How Michael Jordan is quietly taking over the NBA once again
Almost seven years to the day after he became owner of the Charlotte Hornets, Michael Jordan is flexing his muscle — and putting his stamp on the NBA once again.
The latest example comes courtesy of the New York Knicks, oddly enough. When James Dolan and Charles Oakley publicly butted heads last week, commissioner Adam Silver looped in Jordan to help smooth things over.
Yes, Jordan and Oakley are longtime friends, which certainly was a factor in His Airness' involvement, but this was bigger than camaraderie. Jordan has the respect and attention of everyone even tangentially related to the NBA every time he steps into a room. He knows that as much as we do, and he's becoming more comfortable wielding that cudgel with every passing day.
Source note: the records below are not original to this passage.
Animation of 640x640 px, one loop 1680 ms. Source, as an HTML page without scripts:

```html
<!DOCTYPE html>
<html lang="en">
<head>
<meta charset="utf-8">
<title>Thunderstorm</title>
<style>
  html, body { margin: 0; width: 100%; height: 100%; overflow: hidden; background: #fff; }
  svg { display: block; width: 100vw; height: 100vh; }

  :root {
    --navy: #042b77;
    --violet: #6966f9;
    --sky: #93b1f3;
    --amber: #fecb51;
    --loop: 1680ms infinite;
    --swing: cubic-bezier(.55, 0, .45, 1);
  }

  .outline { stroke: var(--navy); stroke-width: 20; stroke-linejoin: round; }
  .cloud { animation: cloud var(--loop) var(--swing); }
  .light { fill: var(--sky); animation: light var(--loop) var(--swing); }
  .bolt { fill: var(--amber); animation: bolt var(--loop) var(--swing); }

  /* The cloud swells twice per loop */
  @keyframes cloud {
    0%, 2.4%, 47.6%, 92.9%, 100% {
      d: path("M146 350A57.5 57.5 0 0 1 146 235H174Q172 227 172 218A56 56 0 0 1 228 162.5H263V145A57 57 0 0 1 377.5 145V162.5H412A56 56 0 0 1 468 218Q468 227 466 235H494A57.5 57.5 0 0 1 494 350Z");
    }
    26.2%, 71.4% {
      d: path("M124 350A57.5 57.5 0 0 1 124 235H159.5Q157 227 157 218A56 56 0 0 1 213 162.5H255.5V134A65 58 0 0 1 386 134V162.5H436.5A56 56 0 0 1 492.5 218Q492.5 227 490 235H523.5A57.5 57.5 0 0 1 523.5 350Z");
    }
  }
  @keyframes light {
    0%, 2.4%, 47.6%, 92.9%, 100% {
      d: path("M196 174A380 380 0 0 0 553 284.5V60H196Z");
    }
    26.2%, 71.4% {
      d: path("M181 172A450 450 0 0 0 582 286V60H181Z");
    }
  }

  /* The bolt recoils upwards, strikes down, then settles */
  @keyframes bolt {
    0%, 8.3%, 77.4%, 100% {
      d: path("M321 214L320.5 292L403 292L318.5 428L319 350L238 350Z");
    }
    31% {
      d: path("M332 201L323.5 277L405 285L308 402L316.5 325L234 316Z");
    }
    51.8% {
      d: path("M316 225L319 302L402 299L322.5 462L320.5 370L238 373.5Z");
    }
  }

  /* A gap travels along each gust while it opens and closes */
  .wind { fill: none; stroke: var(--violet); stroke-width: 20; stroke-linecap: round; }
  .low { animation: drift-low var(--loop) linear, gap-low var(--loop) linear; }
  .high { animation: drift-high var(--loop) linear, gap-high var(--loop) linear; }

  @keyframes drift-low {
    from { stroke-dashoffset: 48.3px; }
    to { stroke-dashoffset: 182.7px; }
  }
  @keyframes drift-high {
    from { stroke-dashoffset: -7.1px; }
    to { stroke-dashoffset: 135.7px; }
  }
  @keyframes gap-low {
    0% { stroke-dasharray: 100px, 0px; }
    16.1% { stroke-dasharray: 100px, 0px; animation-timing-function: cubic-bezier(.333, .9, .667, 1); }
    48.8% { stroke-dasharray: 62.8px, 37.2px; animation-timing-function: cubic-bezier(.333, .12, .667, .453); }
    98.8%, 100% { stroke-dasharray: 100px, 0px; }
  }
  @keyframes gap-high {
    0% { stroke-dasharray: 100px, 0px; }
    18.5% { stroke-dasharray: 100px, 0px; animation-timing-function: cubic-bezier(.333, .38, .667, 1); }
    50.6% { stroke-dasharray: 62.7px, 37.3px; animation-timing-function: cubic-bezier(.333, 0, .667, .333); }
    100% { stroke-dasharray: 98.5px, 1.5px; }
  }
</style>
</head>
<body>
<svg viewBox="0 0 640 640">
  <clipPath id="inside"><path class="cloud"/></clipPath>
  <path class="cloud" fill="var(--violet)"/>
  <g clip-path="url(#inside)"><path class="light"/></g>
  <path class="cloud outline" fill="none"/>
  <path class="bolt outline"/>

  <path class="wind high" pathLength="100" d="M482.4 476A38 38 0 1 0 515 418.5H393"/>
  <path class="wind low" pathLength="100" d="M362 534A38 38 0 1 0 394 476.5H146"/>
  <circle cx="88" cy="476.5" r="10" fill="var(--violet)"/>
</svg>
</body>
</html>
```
If you're James Dolan and Michael Jordan tells you to knock it off, you knock it off. You don't argue with the man who has a more legitimate claim to owning the Garden than your own.
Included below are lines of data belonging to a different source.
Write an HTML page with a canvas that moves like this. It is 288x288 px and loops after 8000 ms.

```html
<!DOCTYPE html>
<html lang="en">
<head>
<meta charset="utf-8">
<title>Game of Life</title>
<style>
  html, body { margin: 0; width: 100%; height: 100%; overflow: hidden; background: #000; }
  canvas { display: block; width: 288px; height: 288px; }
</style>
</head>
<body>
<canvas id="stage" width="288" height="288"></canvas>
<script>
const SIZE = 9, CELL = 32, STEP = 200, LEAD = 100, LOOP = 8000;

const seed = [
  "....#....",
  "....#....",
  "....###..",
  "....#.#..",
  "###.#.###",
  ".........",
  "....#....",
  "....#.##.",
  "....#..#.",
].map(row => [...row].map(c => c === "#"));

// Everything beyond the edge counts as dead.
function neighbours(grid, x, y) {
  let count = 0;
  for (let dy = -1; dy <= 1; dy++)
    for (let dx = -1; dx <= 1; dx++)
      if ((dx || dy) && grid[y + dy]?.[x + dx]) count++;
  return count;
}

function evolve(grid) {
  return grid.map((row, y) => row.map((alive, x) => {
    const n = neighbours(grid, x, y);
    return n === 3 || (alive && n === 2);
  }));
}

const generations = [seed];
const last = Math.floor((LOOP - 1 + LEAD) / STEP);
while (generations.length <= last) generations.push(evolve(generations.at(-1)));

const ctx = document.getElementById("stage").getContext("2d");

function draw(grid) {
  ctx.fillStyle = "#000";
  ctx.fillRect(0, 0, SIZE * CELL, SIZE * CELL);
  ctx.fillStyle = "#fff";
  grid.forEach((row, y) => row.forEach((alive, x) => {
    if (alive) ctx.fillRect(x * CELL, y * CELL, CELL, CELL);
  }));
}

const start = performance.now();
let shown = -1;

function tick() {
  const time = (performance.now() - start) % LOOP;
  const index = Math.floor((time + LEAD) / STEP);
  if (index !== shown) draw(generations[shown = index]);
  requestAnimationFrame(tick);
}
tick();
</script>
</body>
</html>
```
The same is true if you're the NBA owners and the players' union. Both sides credited Jordan for facilitating smooth negotiations on the new CBA this past year, which culminated in a new agreement last month without even the threat of a work stoppage. As Cleveland's James Jones put it (via NBA.com):
“The imagery of negotiations between players and owners,” Jones said, “is where you envision players on one side, owners on the other, both jockeying for position, both not wanting to flinch, both wanting to put their strongest face forward. Tone and rhetoric is a huge part of that. Mike is able to defuse that. He understands the passion that players have. He understands that language and he’s able to digest it and relay it to the owners. And he’s also able to relay the owners’ sentiments and viewpoints.
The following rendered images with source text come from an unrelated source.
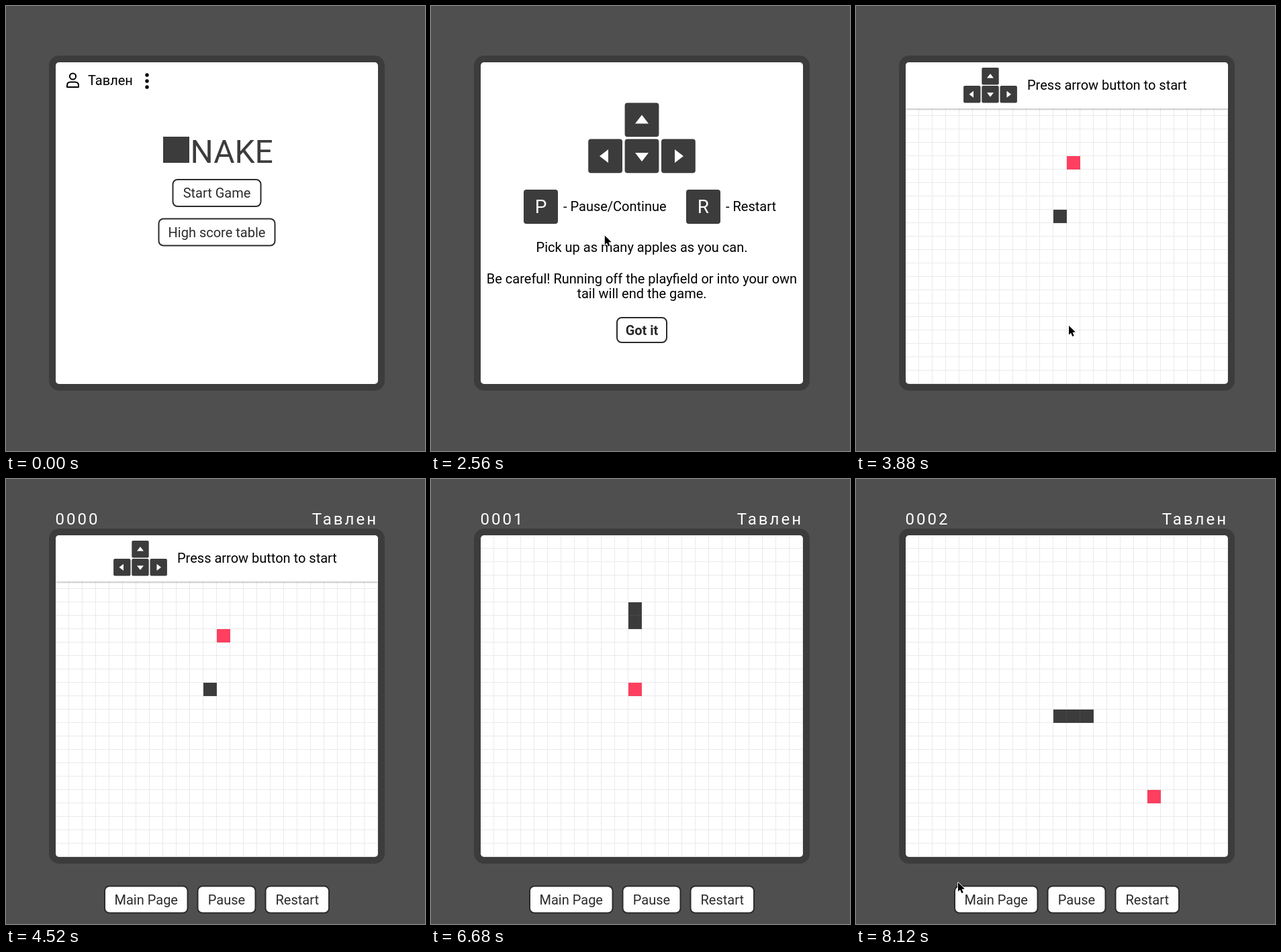
Recreate the animation shown at these times as an HTML page. Size 624 by 664 pixels, loop 8.16 s.

```html
<!DOCTYPE html>
<html lang="en">
<head>
<meta charset="utf-8">
<title>Game walkthrough</title>
<style>
  html, body { margin: 0; width: 100%; height: 100%; overflow: hidden; background: #4f4f4f; }
  svg { display: block; width: 624px; height: 664px; font: 20px Roboto, sans-serif; }
  .mid { text-anchor: middle; }
  .hud { font-size: 24px; letter-spacing: 3px; fill: #fff; }
  .btn { fill: #fff; stroke: #2b2b2b; stroke-width: 2; }
  .label { text-anchor: middle; fill: #2b2b2b; }
  .key { fill: #3c3c3c; }
  .glyph { fill: #fff; }
  .letter { font-size: 28px; fill: #fff; text-anchor: middle; }
</style>
</head>
<body>
<svg viewBox="0 0 624 664">
  <defs>
    <clipPath id="inner"><rect x="74" y="84" width="480" height="480" rx="5"/></clipPath>
    <pattern id="lines" x="74" y="84" width="20" height="20" patternUnits="userSpaceOnUse">
      <path d="M19 0h1v20h-20v-1h19z" fill="#808080" fill-opacity=".16"/>
    </pattern>
    <filter id="shade" x="-5%" y="-20%" width="110%" height="150%">
      <feDropShadow dx="0" dy="1" stdDeviation="1.4" flood-opacity=".35"/>
    </filter>
    <g id="arrows">
      <g class="key">
        <rect x="-25.4" y="0" width="50.8" height="50.8" rx="4"/>
        <rect x="-79.8" y="54" width="50.8" height="50.8" rx="4"/>
        <rect x="-25.4" y="54" width="50.8" height="50.8" rx="4"/>
        <rect x="29" y="54" width="50.8" height="50.8" rx="4"/>
      </g>
      <path class="glyph" d="M-10 31h20l-10-13zM-10 74.5h20l-10 13zM-50 69.5v20l-13-10zM49 69.5v20l13-10z"/>
    </g>
  </defs>

  <rect width="624" height="664" fill="#4f4f4f"/>
  <rect x="64" y="74" width="500" height="500" rx="15" fill="#3c3c3c"/>
  <rect x="74" y="84" width="480" height="480" rx="5" fill="#fff"/>

  <g id="menu">
    <g fill="none" stroke="#000" stroke-width="2">
      <circle cx="99.5" cy="105" r="4.6"/>
      <path d="M91 121v-2.5q0-5 5-5h7q5 0 5 5v2.5z" stroke-linejoin="round"/>
    </g>
    <text class="user" x="122" y="118"></text>
    <circle cx="210" cy="103" r="2.7"/>
    <circle cx="210" cy="112" r="2.7"/>
    <circle cx="210" cy="121" r="2.7"/>
    <rect x="234" y="195" width="39" height="39" fill="#3c3c3c"/>
    <text x="274.5" y="234" font-size="48" fill="#3c3c3c">NAKE</text>
  </g>

  <g id="help">
    <use href="#arrows" x="314" y="144.5"/>
    <rect class="key" x="138" y="274" width="51" height="51" rx="4"/>
    <text class="letter" x="163.5" y="308.5">P</text>
    <text x="197" y="306">- Pause/Continue</text>
    <rect class="key" x="380" y="274" width="51" height="51" rx="4"/>
    <text class="letter" x="405.5" y="308.5">R</text>
    <text x="439" y="306">- Restart</text>
    <text class="mid" x="314" y="367">Pick up as many apples as you can.</text>
    <text class="mid" x="314" y="413.5">Be careful! Running off the playfield or into your own</text>
    <text class="mid" x="314" y="436">tail will end the game.</text>
  </g>

  <g id="game">
    <g clip-path="url(#inner)">
      <rect id="apple" width="20" height="20" fill="#ff3f5f"/>
      <path id="snake" fill="#3c3c3c"/>
      <rect x="74" y="84" width="480" height="480" fill="url(#lines)"/>
      <g id="panel">
        <rect x="74" y="80" width="480" height="73" fill="#fff" filter="url(#shade)"/>
        <use href="#arrows" transform="translate(200 92) scale(.5)"/>
        <text x="255" y="125">Press arrow button to start</text>
      </g>
    </g>
    <g id="hud">
      <text id="score" class="hud" x="73.5" y="68"></text>
      <text class="hud user" x="554" y="68" text-anchor="end"></text>
    </g>
  </g>

  <path id="cursor" d="M0 0V13.6L3.1 10.8L5.3 15.9L7.7 14.9L5.6 9.9L9.8 9.6Z"
        stroke="#fff" stroke-width="1.6" stroke-linejoin="round" paint-order="stroke"/>
</svg>
<script>
const LOOP = 8160, STEP = 40, CELL = 20;
const $ = id => document.getElementById(id);
const clamp = v => Math.min(1, Math.max(0, v));
const ramp = (t, a, b) => clamp((t - a) / (b - a));
const show = (id, on) => $(id).style.display = on ? '' : 'none';

document.querySelectorAll('.user').forEach(e => e.textContent = 'Тавлен');

function add(parent, tag, attrs, text = '') {
  const e = document.createElementNS('http://www.w3.org/2000/svg', tag);
  for (const k in attrs) e.setAttribute(k, attrs[k]);
  e.textContent = text;
  return $(parent).appendChild(e);
}

function button(parent, text, x, y, w, h, weight = 400) {
  const box = add(parent, 'rect', { class: 'btn', x: x + 1, y: y + 1, width: w - 2, height: h - 2, rx: 7 });
  add(parent, 'text', { class: 'label', x: x + w / 2, y: y + h / 2 + 7, 'font-weight': weight }, text);
  return box;
}

button('menu', 'Start Game', 247.5, 258, 133, 42);
button('menu', 'High score table', 226.5, 316.5, 175, 42);
const gotIt = button('help', 'Got it', 276, 464, 76, 39, 700);
button('hud', 'Main Page', 146, 606.5, 125.5, 42);
button('hud', 'Pause', 284.5, 606.5, 88, 42);
button('hud', 'Restart', 385.5, 606.5, 96.5, 42);

// Snake: one direction per tick, cells counted from the board corner
const DIRS = { R: [1, 0], L: [-1, 0], U: [0, -1], D: [0, 1] };
const trail = [[11, 11]];
for (const d of 'RUUUUUULDDDDDDDDRR') {
  const [x, y] = trail[trail.length - 1];
  trail.push([x + DIRS[d][0], y + DIRS[d][1]]);
}
const ticks = [5440, 5600, 5760, 5920, 6080, 6200, 6400, 6520];
while (ticks.length < trail.length - 1) ticks.push(6680 + 160 * (ticks.length - 8));
const apples = [[12, 7], [11, 11], [18, 19]];
const meals = [6080, 7480];

// Pointer moves: start, end, power of the ease-out, then a quadratic curve
const moves = [
  [0, 860, 1.5, 284, 668, 262, 440, 275, 287],
  [2360, 3220, 1.1, 275, 287, 225, 402, 317, 477],
  [4040, 4300, 1, 317, 477, 150, 500, -20, 540],
  [7600, 7940, 2, -14, 560, 70, 570, 152, 602]
];

function pointer(t) {
  const [a, b, p, x0, y0, x1, y1, x2, y2] = moves.filter(m => m[0] <= t).pop();
  const s = 1 - (1 - ramp(t, a, b)) ** p;
  const curve = (u, v, w) => u * (1 - s) ** 2 + 2 * v * s * (1 - s) + w * s * s;
  return [curve(x0, x1, x2), curve(y0, y1, y2)];
}

function draw(t) {
  show('menu', t < 1920);
  show('help', t >= 1920 && t < 3880);
  show('game', t >= 3880);

  const grey = 255 - 22 * ramp(t, 3120, 3320);
  gotIt.style.fill = `rgb(${grey},${grey},${grey})`;

  const eaten = meals.filter(m => m <= t).length;
  const head = ticks.filter(k => k <= t).length;
  const body = trail.slice(Math.max(0, head - eaten), head + 1);
  $('snake').setAttribute('d', body.map(([x, y]) => `M${74 + x * CELL} ${84 + y * CELL}h20v20h-20z`).join(''));
  $('apple').setAttribute('x', 74 + apples[eaten][0] * CELL);
  $('apple').setAttribute('y', 84 + apples[eaten][1] * CELL);
  $('score').textContent = String(eaten).padStart(4, '0');
  $('hud').style.opacity = ramp(t, 4040, 4520);
  $('panel').style.opacity = 1 - ramp(t, 5040, 5440);

  $('cursor').setAttribute('transform', `translate(${pointer(t)})`);
}

const start = performance.now();
function tick() {
  const t = (performance.now() - start) % LOOP;
  draw(Math.floor(t / STEP) * STEP);
  requestAnimationFrame(tick);
}
tick();
</script>
</body>
</html>
```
“That makes a very trying and taxing situation a lot more manageable and bearable.”